▸ Records to process
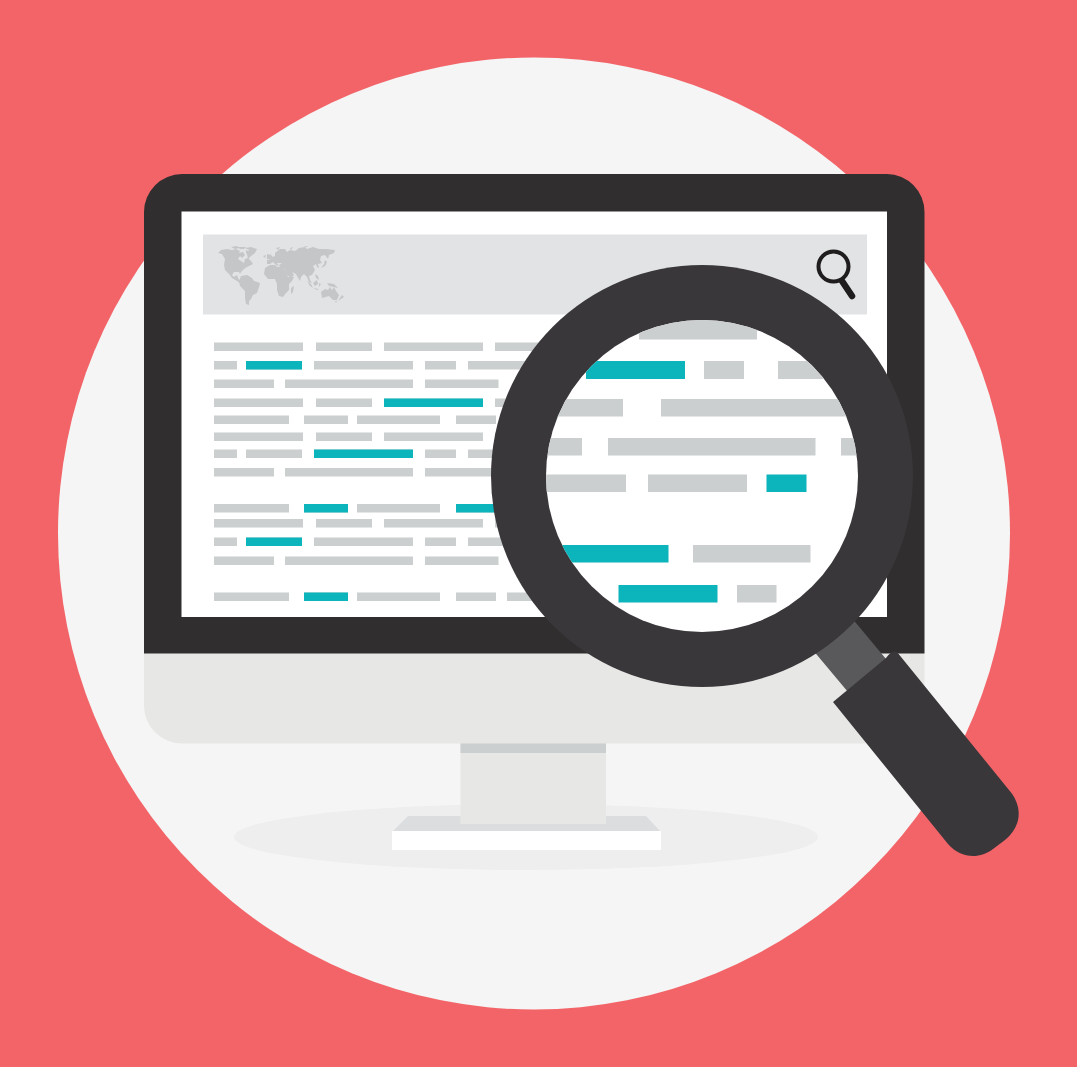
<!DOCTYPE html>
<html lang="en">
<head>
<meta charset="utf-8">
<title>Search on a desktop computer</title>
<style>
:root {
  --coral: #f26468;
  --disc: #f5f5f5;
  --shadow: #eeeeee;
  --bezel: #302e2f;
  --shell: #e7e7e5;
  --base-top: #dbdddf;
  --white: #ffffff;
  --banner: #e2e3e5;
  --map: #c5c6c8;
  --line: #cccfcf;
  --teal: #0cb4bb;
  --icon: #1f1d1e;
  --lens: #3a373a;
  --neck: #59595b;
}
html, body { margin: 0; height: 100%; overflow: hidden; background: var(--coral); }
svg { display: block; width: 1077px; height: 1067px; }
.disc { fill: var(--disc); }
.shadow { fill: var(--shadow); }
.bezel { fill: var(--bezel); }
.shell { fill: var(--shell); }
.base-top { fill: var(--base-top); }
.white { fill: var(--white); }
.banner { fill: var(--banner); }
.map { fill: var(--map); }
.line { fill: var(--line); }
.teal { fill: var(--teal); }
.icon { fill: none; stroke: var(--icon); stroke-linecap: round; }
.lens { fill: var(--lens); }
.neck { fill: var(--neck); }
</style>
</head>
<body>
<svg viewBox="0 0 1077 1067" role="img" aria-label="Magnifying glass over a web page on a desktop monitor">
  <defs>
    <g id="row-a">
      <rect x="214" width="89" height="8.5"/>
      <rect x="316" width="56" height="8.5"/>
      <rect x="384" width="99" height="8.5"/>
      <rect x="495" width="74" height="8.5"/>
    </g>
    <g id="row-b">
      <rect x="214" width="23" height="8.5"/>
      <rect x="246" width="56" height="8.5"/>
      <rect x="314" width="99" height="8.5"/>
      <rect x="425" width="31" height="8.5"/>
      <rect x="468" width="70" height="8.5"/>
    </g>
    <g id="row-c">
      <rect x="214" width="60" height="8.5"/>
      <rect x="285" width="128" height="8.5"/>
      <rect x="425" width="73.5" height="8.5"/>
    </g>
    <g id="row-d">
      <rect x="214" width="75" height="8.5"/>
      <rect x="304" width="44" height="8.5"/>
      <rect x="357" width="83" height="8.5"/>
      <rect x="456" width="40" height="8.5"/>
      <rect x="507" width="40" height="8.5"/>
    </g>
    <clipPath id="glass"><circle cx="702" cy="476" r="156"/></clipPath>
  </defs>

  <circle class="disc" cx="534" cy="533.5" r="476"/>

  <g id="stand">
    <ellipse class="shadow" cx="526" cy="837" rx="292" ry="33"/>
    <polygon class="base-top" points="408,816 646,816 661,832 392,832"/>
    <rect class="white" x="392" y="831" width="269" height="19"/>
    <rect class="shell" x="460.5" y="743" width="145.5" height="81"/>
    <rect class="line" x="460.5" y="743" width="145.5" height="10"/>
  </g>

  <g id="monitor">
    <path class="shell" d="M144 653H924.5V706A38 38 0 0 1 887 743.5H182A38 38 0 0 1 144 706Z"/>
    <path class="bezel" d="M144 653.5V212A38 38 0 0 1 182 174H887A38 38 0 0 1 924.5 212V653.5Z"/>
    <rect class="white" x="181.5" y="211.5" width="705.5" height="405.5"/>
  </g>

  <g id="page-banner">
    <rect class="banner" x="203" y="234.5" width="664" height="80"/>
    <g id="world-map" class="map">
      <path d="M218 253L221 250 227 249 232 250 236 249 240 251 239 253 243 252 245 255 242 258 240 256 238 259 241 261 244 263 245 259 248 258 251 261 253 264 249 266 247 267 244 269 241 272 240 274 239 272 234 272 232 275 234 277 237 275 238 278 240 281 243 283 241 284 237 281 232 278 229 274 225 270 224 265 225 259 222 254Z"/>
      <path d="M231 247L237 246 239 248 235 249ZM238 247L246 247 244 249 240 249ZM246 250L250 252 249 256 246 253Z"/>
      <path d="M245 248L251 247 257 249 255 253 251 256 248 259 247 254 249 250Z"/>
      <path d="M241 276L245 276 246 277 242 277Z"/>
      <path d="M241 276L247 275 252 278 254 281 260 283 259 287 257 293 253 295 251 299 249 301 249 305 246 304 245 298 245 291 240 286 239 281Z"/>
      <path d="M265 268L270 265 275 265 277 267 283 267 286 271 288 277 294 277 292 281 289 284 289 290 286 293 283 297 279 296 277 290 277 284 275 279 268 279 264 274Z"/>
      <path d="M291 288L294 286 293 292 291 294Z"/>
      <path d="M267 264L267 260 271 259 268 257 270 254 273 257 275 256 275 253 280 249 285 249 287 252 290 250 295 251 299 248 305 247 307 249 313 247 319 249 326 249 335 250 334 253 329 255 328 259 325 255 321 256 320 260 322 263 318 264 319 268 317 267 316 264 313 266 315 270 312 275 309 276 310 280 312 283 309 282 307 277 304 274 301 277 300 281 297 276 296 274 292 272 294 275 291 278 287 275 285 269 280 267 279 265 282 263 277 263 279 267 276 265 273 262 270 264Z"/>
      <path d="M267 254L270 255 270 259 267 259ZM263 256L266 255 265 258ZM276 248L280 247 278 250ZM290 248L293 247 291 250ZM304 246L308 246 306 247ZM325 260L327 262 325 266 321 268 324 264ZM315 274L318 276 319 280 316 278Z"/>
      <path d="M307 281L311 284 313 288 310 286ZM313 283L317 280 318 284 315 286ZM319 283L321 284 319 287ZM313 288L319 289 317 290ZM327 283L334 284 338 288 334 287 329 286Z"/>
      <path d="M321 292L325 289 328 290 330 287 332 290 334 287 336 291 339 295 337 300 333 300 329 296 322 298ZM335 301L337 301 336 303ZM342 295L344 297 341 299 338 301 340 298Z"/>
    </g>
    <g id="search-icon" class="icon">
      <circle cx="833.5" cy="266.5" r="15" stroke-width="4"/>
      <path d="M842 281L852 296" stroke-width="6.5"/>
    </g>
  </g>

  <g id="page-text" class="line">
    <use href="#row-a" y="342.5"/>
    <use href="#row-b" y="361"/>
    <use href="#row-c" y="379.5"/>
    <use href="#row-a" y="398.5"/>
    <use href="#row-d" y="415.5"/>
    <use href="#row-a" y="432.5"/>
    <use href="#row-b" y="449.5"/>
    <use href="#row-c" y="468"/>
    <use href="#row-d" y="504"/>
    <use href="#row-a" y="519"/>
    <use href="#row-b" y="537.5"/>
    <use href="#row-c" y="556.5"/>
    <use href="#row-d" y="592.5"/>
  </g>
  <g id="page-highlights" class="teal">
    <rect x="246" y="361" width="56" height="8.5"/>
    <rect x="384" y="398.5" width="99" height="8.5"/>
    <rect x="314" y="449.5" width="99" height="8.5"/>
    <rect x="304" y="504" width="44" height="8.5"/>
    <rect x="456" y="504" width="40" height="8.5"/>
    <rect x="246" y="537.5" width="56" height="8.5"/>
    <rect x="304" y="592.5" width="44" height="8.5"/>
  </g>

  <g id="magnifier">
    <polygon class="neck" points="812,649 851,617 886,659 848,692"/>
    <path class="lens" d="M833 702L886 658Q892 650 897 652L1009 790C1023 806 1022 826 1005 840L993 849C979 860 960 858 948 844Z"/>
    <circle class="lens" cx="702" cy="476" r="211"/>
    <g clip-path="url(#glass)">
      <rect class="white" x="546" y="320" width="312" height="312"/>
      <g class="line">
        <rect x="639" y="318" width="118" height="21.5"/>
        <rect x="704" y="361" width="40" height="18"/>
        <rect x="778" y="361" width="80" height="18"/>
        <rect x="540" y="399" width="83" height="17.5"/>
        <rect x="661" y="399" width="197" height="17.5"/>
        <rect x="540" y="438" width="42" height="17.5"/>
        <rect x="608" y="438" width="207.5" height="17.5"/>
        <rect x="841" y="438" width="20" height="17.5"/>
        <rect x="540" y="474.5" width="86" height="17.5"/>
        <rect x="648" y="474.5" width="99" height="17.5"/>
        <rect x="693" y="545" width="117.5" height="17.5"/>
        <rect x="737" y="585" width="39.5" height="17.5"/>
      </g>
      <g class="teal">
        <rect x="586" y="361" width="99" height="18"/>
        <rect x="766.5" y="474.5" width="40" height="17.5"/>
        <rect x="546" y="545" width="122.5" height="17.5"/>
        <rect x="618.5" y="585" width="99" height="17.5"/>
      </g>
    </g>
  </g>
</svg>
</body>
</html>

▸ Description of the task
The reply should consist solely of the lines above from the one that has "288L294 286 293" through the one that has "254L270 255 270", reproduced exactly.

▸ Answer space
      <path d="M291 288L294 286 293 292 291 294Z"/>
      <path d="M267 264L267 260 271 259 268 257 270 254 273 257 275 256 275 253 280 249 285 249 287 252 290 250 295 251 299 248 305 247 307 249 313 247 319 249 326 249 335 250 334 253 329 255 328 259 325 255 321 256 320 260 322 263 318 264 319 268 317 267 316 264 313 266 315 270 312 275 309 276 310 280 312 283 309 282 307 277 304 274 301 277 300 281 297 276 296 274 292 272 294 275 291 278 287 275 285 269 280 267 279 265 282 263 277 263 279 267 276 265 273 262 270 264Z"/>
      <path d="M267 254L270 255 270 259 267 259ZM263 256L266 255 265 258ZM276 248L280 247 278 250ZM290 248L293 247 291 250ZM304 246L308 246 306 247ZM325 260L327 262 325 266 321 268 324 264ZM315 274L318 276 319 280 316 278Z"/>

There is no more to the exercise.